S3: And so Bella, in her case, would be a case like that, right?

S4: Oh, definitely. The way the books end up running it out even is that she ends up getting turned into a vampire halfway through the last book only because she’s dying, that Edward finally goes ahead and does it.

S3: The lesson from the vampire for Laurie Paul is that life is not only a matter of making choices by investigating yourself, figuring out what you really want or who you really are. Some of the really important decisions you make for yourself might not paradoxically involve you at all.
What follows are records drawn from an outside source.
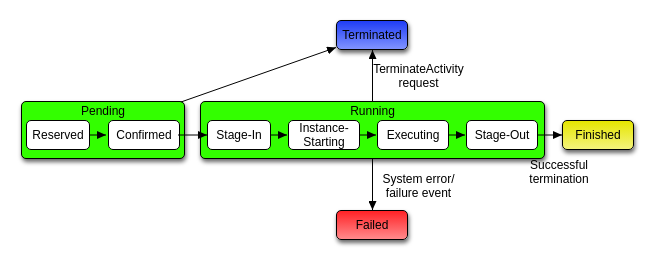
<!DOCTYPE html>
<html lang="en">
<head>
<meta charset="utf-8">
<title>Activity state diagram</title>
<style>
:root {
  --ink: #000;
  --paper: #fff;
  --group: #3f0;
  --blue-top: #1f3df5;
  --blue-bottom: #8093ff;
  --red-top: #ff2226;
  --red-bottom: #ff8a8c;
  --yellow-top: #e6e600;
  --yellow-bottom: #f4f47c;
  --shadow: 1px 3px 4px rgba(0, 0, 0, .6);
}
* { box-sizing: border-box; }
html, body { margin: 0; overflow: hidden; background: var(--paper); }
.diagram {
  position: relative;
  width: 654px;
  height: 260px;
  overflow: hidden;
  background: var(--paper);
  color: var(--ink);
  font: 12px/14px "Liberation Sans", Arial, sans-serif;
  text-align: center;
  white-space: nowrap;
}
.group, .state, .label, .connectors { position: absolute; }
.group, .state, .step { border: 1px solid var(--ink); border-radius: 5px; }
.group { top: 101px; height: 58px; background: var(--group); box-shadow: var(--shadow); }
.group h2 { margin: 0; padding-top: 2px; height: 18px; font: inherit; }
.steps { display: flex; padding-left: 4px; gap: 18px; }
.step, .state { display: flex; align-items: center; justify-content: center; }
.step { flex: none; height: 30px; background: var(--paper); }
.pending { left: 21px; width: 164px; }
.running { left: 200px; width: 345px; }
.running .steps { padding-left: 6px; gap: 17px; }
.reserved { width: 64px; }
.confirmed { width: 72px; }
.stage-in { width: 64px; }
.starting { width: 72px; }
.executing { width: 72px; }
.stage-out { width: 72px; }
.state { width: 72px; height: 30px; box-shadow: var(--shadow); }
.terminated { left: 336px; top: 20px; background: linear-gradient(var(--blue-top), var(--blue-bottom)); }
.failed { left: 336px; top: 210px; background: linear-gradient(var(--red-top), var(--red-bottom)); }
.finished { left: 562px; top: 120px; background: linear-gradient(var(--yellow-top), var(--yellow-bottom)); }
.label { margin: 0; transform: translateX(-50%); }
.on-request { left: 418.5px; top: 62px; }
.on-error { left: 418.5px; top: 172px; }
.on-success { left: 559px; top: 158px; }
.connectors { left: 0; top: 0; }
</style>
</head>
<body>
<main class="diagram">
  <section class="group pending">
    <h2>Pending</h2>
    <div class="steps">
      <div class="step reserved">Reserved</div>
      <div class="step confirmed">Confirmed</div>
    </div>
  </section>
  <section class="group running">
    <h2>Running</h2>
    <div class="steps">
      <div class="step stage-in">Stage-In</div>
      <div class="step starting">Instance-<br>Starting</div>
      <div class="step executing">Executing</div>
      <div class="step stage-out">Stage-Out</div>
    </div>
  </section>
  <div class="state terminated">Terminated</div>
  <div class="state failed">Failed</div>
  <div class="state finished">Finished</div>

  <svg class="connectors" width="654" height="260" viewBox="0 0 654 260" aria-hidden="true">
    <defs>
      <marker id="arrowhead" markerUnits="userSpaceOnUse" markerWidth="10" markerHeight="8" refX="9" refY="4" orient="auto">
        <polygon points="0,0 9,4 0,8" fill="#000"/>
      </marker>
    </defs>
    <g stroke="#000" marker-end="url(#arrowhead)">
      <line x1="181" y1="102" x2="336" y2="47.5" marker-end="url(#arrowhead)"/>
      <line x1="372.5" y1="101" x2="372.5" y2="50" marker-end="url(#arrowhead)"/>
      <line x1="372.5" y1="159" x2="372.5" y2="210" marker-end="url(#arrowhead)"/>
      <line x1="89" y1="135" x2="106" y2="135" marker-end="url(#arrowhead)"/>
      <line x1="178" y1="135" x2="207" y2="135" marker-end="url(#arrowhead)"/>
      <line x1="270" y1="135" x2="287" y2="135" marker-end="url(#arrowhead)"/>
      <line x1="359" y1="135" x2="376" y2="135" marker-end="url(#arrowhead)"/>
      <line x1="448" y1="135" x2="465" y2="135" marker-end="url(#arrowhead)"/>
      <line x1="537" y1="135" x2="562" y2="135" marker-end="url(#arrowhead)"/>
    </g>
  </svg>

  <p class="label on-request">TerminateActivity<br>request</p>
  <p class="label on-error">System error/<br>failure event</p>
  <p class="label on-success">Successful<br>termination</p>
</main>
</body>
</html>
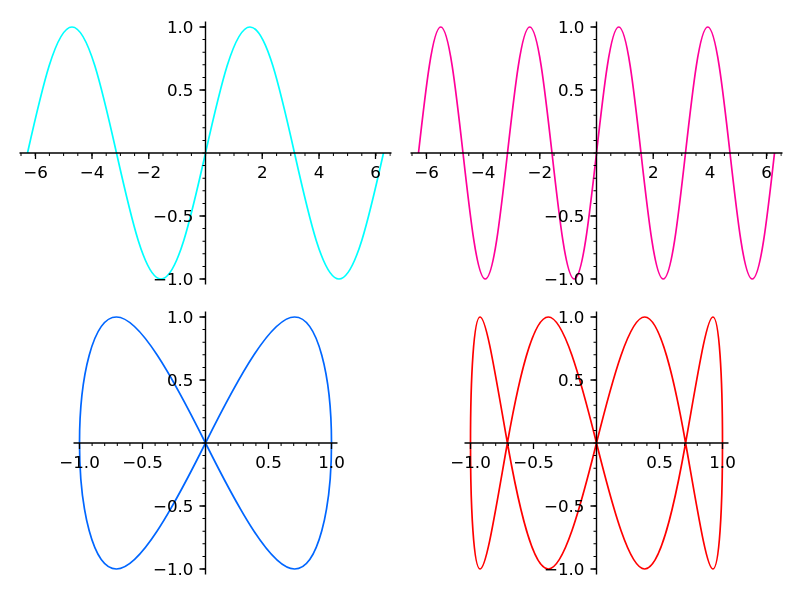
<!DOCTYPE html>
<html lang="en">
<head>
<meta charset="utf-8">
<title>Sine waves and Lissajous curves</title>
<style>
:root {
  --paper: #fff;
  --ink: #000;
  --cyan: #0ff;
  --pink: #f09;
  --blue: #06f;
  --red: #f00;
}
* { box-sizing: border-box; margin: 0; }
body { background: var(--paper); overflow: hidden; }
.plots {
  width: 801px;
  height: 600px;
  padding: 8px 9px 12px 10px;
  display: grid;
  grid-template-columns: repeat(2, 391px);
  grid-template-rows: repeat(2, 290px);
}
.plot { display: block; width: 391px; height: 290px; overflow: visible; }
.curve { fill: none; stroke-width: 1.7; stroke-linejoin: round; }
.curve path, .curve use { vector-effect: non-scaling-stroke; }
.sine { stroke: var(--cyan); }
.double-sine { stroke: var(--pink); }
.figure-eight { stroke: var(--blue); }
.four-lobes { stroke: var(--red); }
.axis { stroke: var(--ink); stroke-width: 1.4; }
.major { stroke: var(--ink); stroke-width: 1.3; fill: none; }
.minor { stroke: var(--ink); stroke-width: 3; }
.minor-half { stroke-dasharray: 1 13.2; }
.minor-tenth { stroke-dasharray: 1 11.6; }
.labels { font: 16.7px "DejaVu Sans", sans-serif; fill: var(--ink); }
.x-labels { text-anchor: middle; }
.y-labels { text-anchor: end; }
</style>
</head>
<body>
<main class="plots">

  <svg class="plot" viewBox="-195.5 -145 391 290" role="img" aria-label="Sine curve, two periods">
    <defs>
      <path id="period" vector-effect="non-scaling-stroke" d="M0 0C14.5 -64.5 28.4 -126 44.5 -126S74.5 -64.5 89 0S117.4 126 133.5 126S163.5 64.5 178 0"/>
      <g id="y-axis">
        <line class="axis" y1="-131.5" y2="131.5"/>
        <line class="minor minor-tenth" x1="-1.5" x2="-1.5" y1="-126.5" y2="126.5"/>
        <path class="major" d="M0 -126h-6M0 -63h-6M0 63h-6M0 126h-6"/>
        <g class="labels y-labels">
          <text x="-12" y="-120">1.0</text>
          <text x="-12" y="-57">0.5</text>
          <text x="-12" y="69">−0.5</text>
          <text x="-12" y="132">−1.0</text>
        </g>
      </g>
      <g id="x-axis-wide">
        <line class="axis" x1="-186" x2="186"/>
        <line class="minor minor-half" x1="-185" x2="185" y1="1.5" y2="1.5"/>
        <path class="major" d="M-170 0v6M-113.5 0v6M-56.7 0v6M56.7 0v6M113.5 0v6M170 0v6"/>
        <g class="labels x-labels">
          <text x="-170" y="25">−6</text>
          <text x="-113.5" y="25">−4</text>
          <text x="-56.7" y="25">−2</text>
          <text x="56.7" y="25">2</text>
          <text x="113.5" y="25">4</text>
          <text x="170" y="25">6</text>
        </g>
      </g>
      <g id="x-axis-unit">
        <line class="axis" x1="-132" x2="132"/>
        <line class="minor minor-tenth" x1="-126.5" x2="126.5" y1="1.5" y2="1.5"/>
        <path class="major" d="M-126 0v6M-63 0v6M63 0v6M126 0v6"/>
        <g class="labels x-labels">
          <text x="-126" y="25">−1.0</text>
          <text x="-63" y="25">−0.5</text>
          <text x="63" y="25">0.5</text>
          <text x="126" y="25">1.0</text>
        </g>
      </g>
    </defs>
    <g class="curve sine">
      <use href="#period" x="-178"/>
      <use href="#period"/>
    </g>
    <use href="#x-axis-wide"/>
    <use href="#y-axis"/>
  </svg>

  <svg class="plot" viewBox="-195.5 -145 391 290" role="img" aria-label="Sine curve at double frequency, four periods">
    <g class="curve double-sine" transform="scale(.5 1)">
      <use href="#period" x="-356"/>
      <use href="#period" x="-178"/>
      <use href="#period"/>
      <use href="#period" x="178"/>
    </g>
    <use href="#x-axis-wide"/>
    <use href="#y-axis"/>
  </svg>

  <svg class="plot" viewBox="-195.5 -145 391 290" role="img" aria-label="Lissajous curve shaped like a figure eight">
    <g class="curve figure-eight">
      <path d="M0 0C33 -66 65.8 -126 89.1 -126S126 -66 126 0S112.4 126 89.1 126S33 66 0 0S-65.8 -126 -89.1 -126S-126 -66 -126 0S-112.4 126 -89.1 126S-33 66 0 0Z"/>
    </g>
    <use href="#x-axis-unit"/>
    <use href="#y-axis"/>
  </svg>

  <svg class="plot" viewBox="-195.5 -145 391 290" role="img" aria-label="Lissajous curve with four lobes">
    <g class="curve four-lobes">
      <path d="M0 0C16.5 -66 33 -126 48.2 -126S77.4 -66 89.1 0S110.1 126 116.4 126S126 66 126 0S122.7 -126 116.4 -126S100.8 -66 89.1 0S63.4 126 48.2 126S16.5 66 0 0S-33 -126 -48.2 -126S-77.4 -66 -89.1 0S-110.1 126 -116.4 126S-126 66 -126 0S-122.7 -126 -116.4 -126S-100.8 -66 -89.1 0S-63.4 126 -48.2 126S-16.5 66 0 0Z"/>
    </g>
    <use href="#x-axis-unit"/>
    <use href="#y-axis"/>
  </svg>

</main>
</body>
</html>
Nothing about your current self is going to prepare you for what it will be like to be a different self, and nobody can possibly say anything to you that will make for good advice. Even people who have gone through the transformation. A transformative decision is a decision to change so much about you that taking it is a leap of faith, a leap that even your transformed self couldn’t tell you objectively whether it was a good or bad decision, how nerve wracking and how exciting.

S5: Hi-Phi Nation is written, produced and edited by Barry Lam, associate professor and chair of Philosophy, Ambassador College.

S3: Co-host This Week is Christina van Dyke

S5: executive producer of Slate Podcast is Alicia Montgomery, Editorial Director for Slate Podcast. Is Gabriel Roth, Senior Managing Producer for Slate Podcast. Is June Thomas, managing producer for Slate Podcast is Asha Saluja, editor of Slate Places Me Chao, two production assistants this season provided by Jake Johnson. Visit Hi-Phi Nation dot org for complete transcript. Show notes and reading list for every episode that AHIP Nation Talk. Follow Hi-Phi Nation on Facebook and Twitter and at the website for updates on stories and ideas.